Search the listing for the string "span" and copy every line that contains it.
○ ○ ○ ○ ○ ○ ○
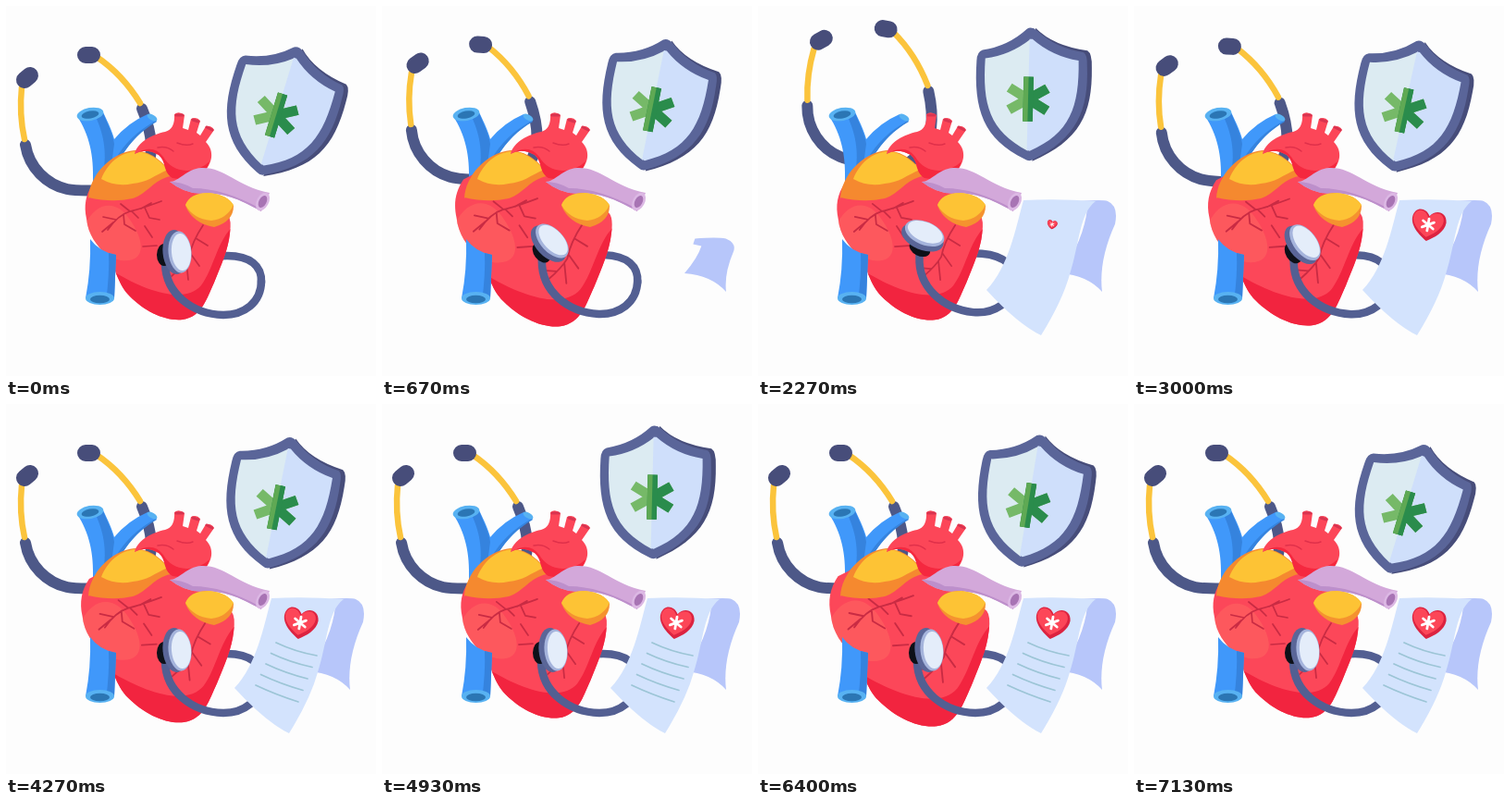
Write an HTML page that moves like this. It is 400 px wide and 400 px high and loops after 7200 ms.

```html
<!DOCTYPE html>
<html lang="en">
<head>
<meta charset="utf-8">
<title>Heart check-up</title>
<style>
html, body { margin: 0; width: 100%; height: 100%; overflow: hidden; background: #fdfdfd; }
svg { display: block; width: 100%; height: 100%; }
.line { fill: none; stroke-linecap: round; stroke-linejoin: round; }
.tube { stroke: #535f92; stroke-width: 8.5; }
.arm { stroke: #4d5888; stroke-width: 12; }
.wire { stroke: #fbc43c; stroke-width: 6.5; }
.vein { stroke: #c92b43; stroke-width: 1.7; }
.text { stroke: #9cc5d6; stroke-width: 1.7; }
</style>
</head>
<body>
<svg viewBox="0 0 400 400">
  <defs>
    <clipPath id="right"><rect x="0" y="-80" width="80" height="170"/></clipPath>
    <clipPath id="bodyClip"><use href="#bodyShape"/></clipPath>
    <path id="bodyShape" d="M104 187L94 192C86 204 84 216 87 230C89 248 98 258 108 269C120 284 120 300 134 314C150 330 172 341 191 339C212 336 217 316 225 299C233 279 240 264 242 246Q244 231 240 226L214 204L178 180C150 174 122 175 104 187Z"/>
    <path id="star" class="line" d="M0-24V24M-20-12L20 12M-20 12L20-12" style="stroke-width:10.5;stroke-linecap:butt"/>
  </defs>

  <g id="arms">
    <path class="line arm" d="M21 150C25 175 44 193 66 198Q80 201 130 198"/>
    <path class="line arm" d="M147 111Q156 132 157 150Q158 180 130 198"/>
    <path class="line wire" d="M17 88Q14 117 20 144M98 55Q126 74 145 105"/>
    <path class="line" stroke="#474d7a" stroke-width="18" d="M20 80L26 75M86 53H93"/>
  </g>
  <g class="loop">
    <path class="line tube" d="M200 284Q215 270 239 270C264 270 277 281 276 299"/>
  </g>

  <g>
    <path fill="#4098fa" d="M77 119L105 115C110 125 115 136 117 144Q132 126 153 117L163 124C146 135 136 145 126 160L94 190C95 160 90 140 77 119Z"/>
    <path fill="#3583de" d="M105 116C111 130 115 138 117 149Q115 165 113 178L105 182C110 155 104 136 98 122Z"/>
    <path fill="#3583de" d="M162 124C142 135 128 148 117 168L124 164C136 145 146 135 163 125Z"/>
    <ellipse cx="91" cy="117" rx="14.500" ry="7" fill="#58b2f2" transform="rotate(-10 91 117)"/>
    <ellipse cx="91" cy="117.500" rx="9.500" ry="4" fill="#2b76b4" transform="rotate(-10 91 117.500)"/>
    <ellipse cx="158" cy="120.500" rx="6" ry="3" fill="#58b2f2" transform="rotate(30 158 120.500)"/>
  </g>

  <g id="body">
    <use href="#bodyShape" fill="#fc4759"/>
    <g clip-path="url(#bodyClip)">
      <path fill="#f2243f" d="M250 235C229 248 226 282 211 302C194 322 154 310 116 287L120 350H250Z"/>
      <path fill="#ff6a62" opacity=".5" d="M84 240C96 211 119 208 134 231C152 257 150 278 124 275C106 271 92 258 84 240Z"/>
    </g>
    <path class="line vein" d="M168 211Q144 220 134 222Q121 226 110 242M150 218L155 229L166 231M134 222L124 214M127 225L128 236L140 243M119 231L105 228M116 234L104 244M146 219L157 213M136 222L143 229"/>
    <path class="line vein" d="M213 237Q201 255 198 271Q192 281 179 292M199 267L209 281M195 276L197 296M187 284L175 283M205 251L218 259M158 250L150 238M163 259L148 260"/>
  </g>

  <g>
    <path fill="#4098fa" d="M91 252Q101 266 119 269L117 316Q102 325 86 316Q92 285 91 252Z"/>
    <path fill="#3583de" d="M111 267L119 269L117 316L108 320Q112 290 111 267Z"/>
    <ellipse cx="101.500" cy="316" rx="15.500" ry="7" fill="#58b2f2"/>
    <ellipse cx="101.500" cy="317" rx="10.500" ry="4.300" fill="#2b76b4"/>
  </g>

  <g>
    <path fill="#f5892f" d="M89 208C90 184 112 159 139 156Q159 157 175 176L178 184C159 188 153 203 137 208Q115 213 89 207Z"/>
    <path fill="#fdc335" d="M103 187C110 170 123 158 141 157Q160 159 175 177C161 183 152 191 137 192Q119 196 103 187Z"/>
    <path fill="#fc4658" d="M139 160C142 147 158 139 172 136Q183 133 182 117Q187 113 193 118L191 132L197 134L200 122Q206 119 210 124L206 137L210 140L216 130Q222 129 225 134L216 147C226 157 223 171 213 180Q199 190 181 187C171 179 174 169 165 161Q151 153 139 160Z"/>
    <path fill="#f5283f" d="M139 160Q159 148 170 163Q178 177 195 178Q210 178 220 168Q215 187 193 188L180 186C169 179 174 169 165 161Q151 153 139 160Z"/>
    <path class="line" stroke="#d93450" stroke-width="3" d="M184 118H191M202 123L208 125M217 131L223 134"/>
    <path class="line" stroke="#e0304a" stroke-width="1.500" d="M164 153Q174 151 181 157M185 148Q195 152 202 149"/>
    <path fill="#d3a8da" d="M177 190C187 190 195 176 211 175C237 174 247 194 285 202L276 222C250 207 235 203 216 202Q196 205 177 190Z"/>
    <path fill="#bd8fcb" d="M177 190Q190 190 202 197Q235 197 275 219L276 222C250 207 235 203 216 202Q196 205 177 190Z"/>
    <ellipse cx="277.500" cy="211.500" rx="6.500" ry="10.500" fill="#dcb8e4" transform="rotate(28 277.500 211.500)"/>
    <ellipse cx="277.500" cy="211.500" rx="4" ry="7" fill="#a874b4" transform="rotate(28 277.500 211.500)"/>
    <path fill="#f5922f" d="M194 216Q197 203 218 202Q240 204 246 216Q246 233 225 239Q202 235 194 216Z"/>
    <path fill="#fdc335" d="M194 215Q199 202 220 202Q239 204 246 215Q239 230 222 232Q202 230 194 215Z"/>
  </g>

  <g class="loop">
    <path class="line tube" d="M276 297C276 321 257 334 235 334C201 333 173 311 172 279Q171 274 172 269"/>
    <g id="chest">
      <ellipse cx="171" cy="269" rx="8" ry="12" fill="#0d1018"/>
      <ellipse cx="183" cy="266" rx="13.500" ry="24" fill="#5a6698" transform="rotate(-5 183 266)"/>
      <ellipse cx="188" cy="266" rx="12.500" ry="22.500" fill="#a5b4dc" transform="rotate(-5 188 266)"/>
      <ellipse cx="189.500" cy="266" rx="10.500" ry="20" fill="#e4edfa" transform="rotate(-5 189.500 266)"/>
    </g>
  </g>

  <g id="shield">
    <path fill="#474d7a" d="M6-77Q25-58 61-54Q66-51 66-36C68 15 55 43 6 67Z"/>
    <path fill="#5a6599" d="M-3-76Q2-79 8-74Q28-56 57-52Q61-50 61-38C64 11 52 41 7 65Q3 68-2 65C-46 44-57 13-55-40Q-55-50-49-52Q-22-57-3-76Z"/>
    <path fill="#dcebf2" d="M1-65Q-20-47-46-43C-48 7-40 35 1 56Z"/>
    <path fill="#cfdffb" d="M0-65L3-65Q24-47 52-43C54 7 45 36 3 56L0 55Z"/>
    <use href="#star" stroke="#76b968"/>
    <use href="#star" stroke="#2a8c4c" clip-path="url(#right)"/>
    <path fill="#2a8c4c" d="M-5-24H5V24H-5Z"/>
    <path fill="#5fa954" d="M-5-24H0V24H-5Z"/>
  </g>

  <g id="paper">
    <path id="curl" fill="#b7c6fa"/>
    <path id="sheet" fill="#d3e3fd" d="M287 210Q323 208 365 211C347 225 348 256 337 290Q329 319 306 356Q281 344 247 307C271 282 278 242 287 210Z"/>
    <g id="badge">
      <path fill="#dc2340" d="M1 18C-8 13-19 4-18-6C-17-17-5-18 0-9C6-18 18-16 19-5C19 5 9 13 1 18Z"/>
      <path fill="#fc4658" d="M0 14C-8 9-18 2-17-7C-15-16-5-16-1-7C5-16 15-15 16-6C16 3 7 10 0 14Z"/>
      <path class="line" stroke="#fff" stroke-width="2.800" d="M0-6V7M-6-3L6 4M-6 4L6-3"/>
    </g>
    <g id="lines"></g>
  </g>
</svg>
<script>
const LOOP = 7200, SWING = 3600, BEAT = 2400;
const $ = id => document.getElementById(id);
const set = (el, name, value) => el.setAttribute(name, value);
const mix = (a, b, k) => a + (b - a) * k;
const clamp = x => Math.min(1, Math.max(0, x));
const ease = x => (1 - Math.cos(Math.PI * clamp(x))) / 2;
const span = (t, from, to) => ease((t - from) / (to - from));
const wave = (t, period) => (1 - Math.cos(2 * Math.PI * t / period)) / 2;
const loopParts = document.querySelectorAll('.loop');

const rows = Array.from({ length: 5 }, (_, i) => {
  const path = document.createElementNS('http://www.w3.org/2000/svg', 'path');
  const x = 292 - 5.5 * i, y = 258 + 11.5 * i;
  set(path, 'class', 'line text');
  set(path, 'd', `M${x} ${y}q21 10 ${44 + i * 0.5} ${14 + i}`);
  set(path, 'pathLength', 1);
  $('lines').append(path);
  return path;
});

function scaleAbout(x, y, s) {
  return `translate(${x} ${y}) scale(${s}) translate(${-x} ${-y})`;
}

function drawPaper(t) {
  const rise = span(t, 430, 880);
  const top = mix(302, 211, rise);
  const left = mix(326, 350, rise);
  const right = mix(374, 388, rise);
  set($('paper'), 'visibility', t > 440 ? 'visible' : 'hidden');
  set($('curl'), 'd', `M${left - 3} ${top + 6}L${left - 1} ${top}Q${left + 23} ${top - 2} ${right - 10} ${top}`
    + `Q${right + 2} ${top + 5} ${right - 2} ${mix(top, 310, 0.25)}`
    + `Q${mix(372, 368, rise)} ${mix(top, 310, 0.65)} 372 309Q356 291 327 289`
    + `Q${left + 2} ${mix(top, 289, 0.55)} ${left + 6} ${top + 8}Z`);

  const unroll = 1.08 * span(t, 820, 1300) - 0.08 * span(t, 1300, 1650);
  const slant = 1.2 * Math.max(0, unroll - 1);
  set($('sheet'), 'transform', `matrix(1 0 ${-slant} ${unroll} ${slant * 211} ${211 * (1 - unroll)})`);
  set($('badge'), 'transform', `translate(318 236) rotate(10) scale(${span(t, 2050, 2650)})`);
  rows.forEach((row, i) => {
    const k = span(t, 3000 + i * 200, 3400 + i * 200);
    set(row, 'stroke-dasharray', `${k} 2`);
    set(row, 'visibility', k > 0.01 ? 'visible' : 'hidden');
  });
}

function draw(t) {
  const swing = wave(t, SWING);
  const active = t < SWING;
  const tilt = active ? 12.4 * swing : 0;
  const turn = active ? -67 * (span(t, 0, 1200) - span(t, 2400, 3600)) : 0;
  set($('arms'), 'transform', `rotate(${tilt} 269 306)`);
  loopParts.forEach(part => set(part, 'transform', `rotate(${tilt * 0.45} 269 306)`));
  set($('chest'), 'transform', `rotate(${turn} 172 269)`);
  set($('body'), 'transform', scaleAbout(168, 248, 1 + 0.136 * wave(t, BEAT)));
  set($('shield'), 'transform', `translate(292 ${118 - 20.6 * swing}) rotate(${17 - 18.5 * swing}) scale(1.03 1)`);
  drawPaper(t);
}

const start = performance.now();
function frame() {
  draw((performance.now() - start) % LOOP);
  requestAnimationFrame(frame);
}
draw(0);
requestAnimationFrame(frame);
</script>
</body>
</html>
```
○ ○ ○ ○ ○ ○ ○
Problem solution:
const span = (t, from, to) => ease((t - from) / (to - from));
  const rise = span(t, 430, 880);
  const unroll = 1.08 * span(t, 820, 1300) - 0.08 * span(t, 1300, 1650);
  set($('badge'), 'transform', `translate(318 236) rotate(10) scale(${span(t, 2050, 2650)})`);
    const k = span(t, 3000 + i * 200, 3400 + i * 200);
  const turn = active ? -67 * (span(t, 0, 1200) - span(t, 2400, 3600)) : 0;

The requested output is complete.